■ Work request
Would you copy out the following entries exactly, without any of the pictures?

■ Rendered images with source text
|---|
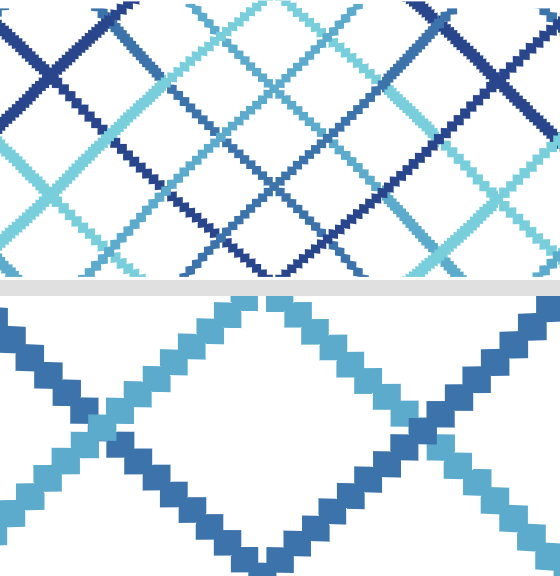
Top, the full canvas; bottom, a detail of the centre.
Give the GLSL for this pattern, as a Shadertoy shader.

```glsl
const vec3 PAPER = vec3(1.0);
const vec3 INKS[4] = vec3[4](
    vec3(0.24, 0.45, 0.67),   // blue
    vec3(0.36, 0.67, 0.80),   // sky
    vec3(0.47, 0.81, 0.86),   // aqua
    vec3(0.16, 0.27, 0.55));  // navy
const float TOP_TRIM[4] = float[4](0.030, 0.014, 0.002, 0.005);
const float BOTTOM_TRIM = 0.011;

const vec2 CENTER = vec2(0.979, 0.508);
const float TILT = 0.0095;          // slight slope of the middle row
const float COLUMN = 0.1875;        // distance between crossings at the centre
const float COLUMN_GROWTH = 0.0153; // widening towards the sides
const float ROW = 0.1934;           // mean vertical distance between crossings
const float ROW_SWELL = 0.0189;
const float SWELL_RATE = 0.78;

const float STEPS = 9.0;            // stair blocks between crossings
const float BLOCK_HALF = 0.78;      // half block side, in steps
const float JITTER = 0.16;
const float WORN_FROM = 2.0;        // columns from the centre where wear starts
const float WORN_SHARE = 0.55;

float hash(vec2 p) {
    vec3 q = fract(vec3(p.xyx) * 0.1031);
    q += dot(q, q.yzx + 33.33);
    return fract((q.x + q.y) * q.z);
}

// Canvas point to lattice coordinates, y pointing down
vec2 toLattice(vec2 p) {
    vec2 r = p - CENTER;
    float u = r.x / (COLUMN + COLUMN_GROWTH * abs(r.x));
    float row = ROW - ROW_SWELL * cos(SWELL_RATE * u);
    return vec2(u, -(r.y + TILT * r.x) / row);
}

// Union of equal squares along a diagonal
float stairDistance(float along, float across) {
    return abs(along - round(along)) + 0.5 * abs(across) - BLOCK_HALF;
}

// Paint one family of stepped diagonals; side mirrors its direction
vec3 paintFamily(vec3 color, vec2 lattice, float height, float side) {
    float u = side * lattice.x;
    float id = round(0.5 * (1.0 - lattice.y + u));
    float across = STEPS * (lattice.y - u - 1.0 + 2.0 * id);
    float along = STEPS * u + 0.5 * across;
    vec2 seed = vec2(id * 7.0 + 50.0, side * 13.0 + 60.0);

    // Small misplacement of each block
    across += JITTER * (hash(seed + vec2(round(along), 0.0)) - 0.5);
    float d = stairDistance(along, across);

    // Worn segments carry a second, half-step copy
    float segment = floor(u);
    if (abs(segment + 0.5) > WORN_FROM
        && hash(seed + vec2(0.0, segment * 3.0)) < WORN_SHARE) {
        d = min(d, stairDistance(along + 0.5, across));
    }

    // Flat cuts at the line ends
    int ink = int(mod(id, 4.0));
    float stepScale = STEPS / ROW;
    float trim = max(height - 1.0 + TOP_TRIM[ink], BOTTOM_TRIM - height);
    d = max(d, trim * stepScale);

    float coverage = clamp(0.5 - d * iResolution.y / stepScale, 0.0, 1.0);
    return mix(color, INKS[ink], coverage);
}

void mainImage(out vec4 fragColor, in vec2 fragCoord) {
    vec2 p = fragCoord / iResolution.y;
    vec2 lattice = toLattice(p);
    vec3 color = paintFamily(PAPER, lattice, p.y, 1.0);
    color = paintFamily(color, lattice, p.y, -1.0);
    fragColor = vec4(color, 1.0);
}
```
|---|
■ Solution to this problem
Top, the full canvas; bottom, a detail of the centre.
Give the GLSL for this pattern, as a Shadertoy shader.

```glsl
const vec3 PAPER = vec3(1.0);
const vec3 INKS[4] = vec3[4](
    vec3(0.24, 0.45, 0.67),   // blue
    vec3(0.36, 0.67, 0.80),   // sky
    vec3(0.47, 0.81, 0.86),   // aqua
    vec3(0.16, 0.27, 0.55));  // navy
const float TOP_TRIM[4] = float[4](0.030, 0.014, 0.002, 0.005);
const float BOTTOM_TRIM = 0.011;

const vec2 CENTER = vec2(0.979, 0.508);
const float TILT = 0.0095;          // slight slope of the middle row
const float COLUMN = 0.1875;        // distance between crossings at the centre
const float COLUMN_GROWTH = 0.0153; // widening towards the sides
const float ROW = 0.1934;           // mean vertical distance between crossings
const float ROW_SWELL = 0.0189;
const float SWELL_RATE = 0.78;

const float STEPS = 9.0;            // stair blocks between crossings
const float BLOCK_HALF = 0.78;      // half block side, in steps
const float JITTER = 0.16;
const float WORN_FROM = 2.0;        // columns from the centre where wear starts
const float WORN_SHARE = 0.55;

float hash(vec2 p) {
    vec3 q = fract(vec3(p.xyx) * 0.1031);
    q += dot(q, q.yzx + 33.33);
    return fract((q.x + q.y) * q.z);
}

// Canvas point to lattice coordinates, y pointing down
vec2 toLattice(vec2 p) {
    vec2 r = p - CENTER;
    float u = r.x / (COLUMN + COLUMN_GROWTH * abs(r.x));
    float row = ROW - ROW_SWELL * cos(SWELL_RATE * u);
    return vec2(u, -(r.y + TILT * r.x) / row);
}

// Union of equal squares along a diagonal
float stairDistance(float along, float across) {
    return abs(along - round(along)) + 0.5 * abs(across) - BLOCK_HALF;
}

// Paint one family of stepped diagonals; side mirrors its direction
vec3 paintFamily(vec3 color, vec2 lattice, float height, float side) {
    float u = side * lattice.x;
    float id = round(0.5 * (1.0 - lattice.y + u));
    float across = STEPS * (lattice.y - u - 1.0 + 2.0 * id);
    float along = STEPS * u + 0.5 * across;
    vec2 seed = vec2(id * 7.0 + 50.0, side * 13.0 + 60.0);

    // Small misplacement of each block
    across += JITTER * (hash(seed + vec2(round(along), 0.0)) - 0.5);
    float d = stairDistance(along, across);

    // Worn segments carry a second, half-step copy
    float segment = floor(u);
    if (abs(segment + 0.5) > WORN_FROM
        && hash(seed + vec2(0.0, segment * 3.0)) < WORN_SHARE) {
        d = min(d, stairDistance(along + 0.5, across));
    }

    // Flat cuts at the line ends
    int ink = int(mod(id, 4.0));
    float stepScale = STEPS / ROW;
    float trim = max(height - 1.0 + TOP_TRIM[ink], BOTTOM_TRIM - height);
    d = max(d, trim * stepScale);

    float coverage = clamp(0.5 - d * iResolution.y / stepScale, 0.0, 1.0);
    return mix(color, INKS[ink], coverage);
}

void mainImage(out vec4 fragColor, in vec2 fragCoord) {
    vec2 p = fragCoord / iResolution.y;
    vec2 lattice = toLattice(p);
    vec3 color = paintFamily(PAPER, lattice, p.y, 1.0);
    color = paintFamily(color, lattice, p.y, -1.0);
    fragColor = vec4(color, 1.0);
}
```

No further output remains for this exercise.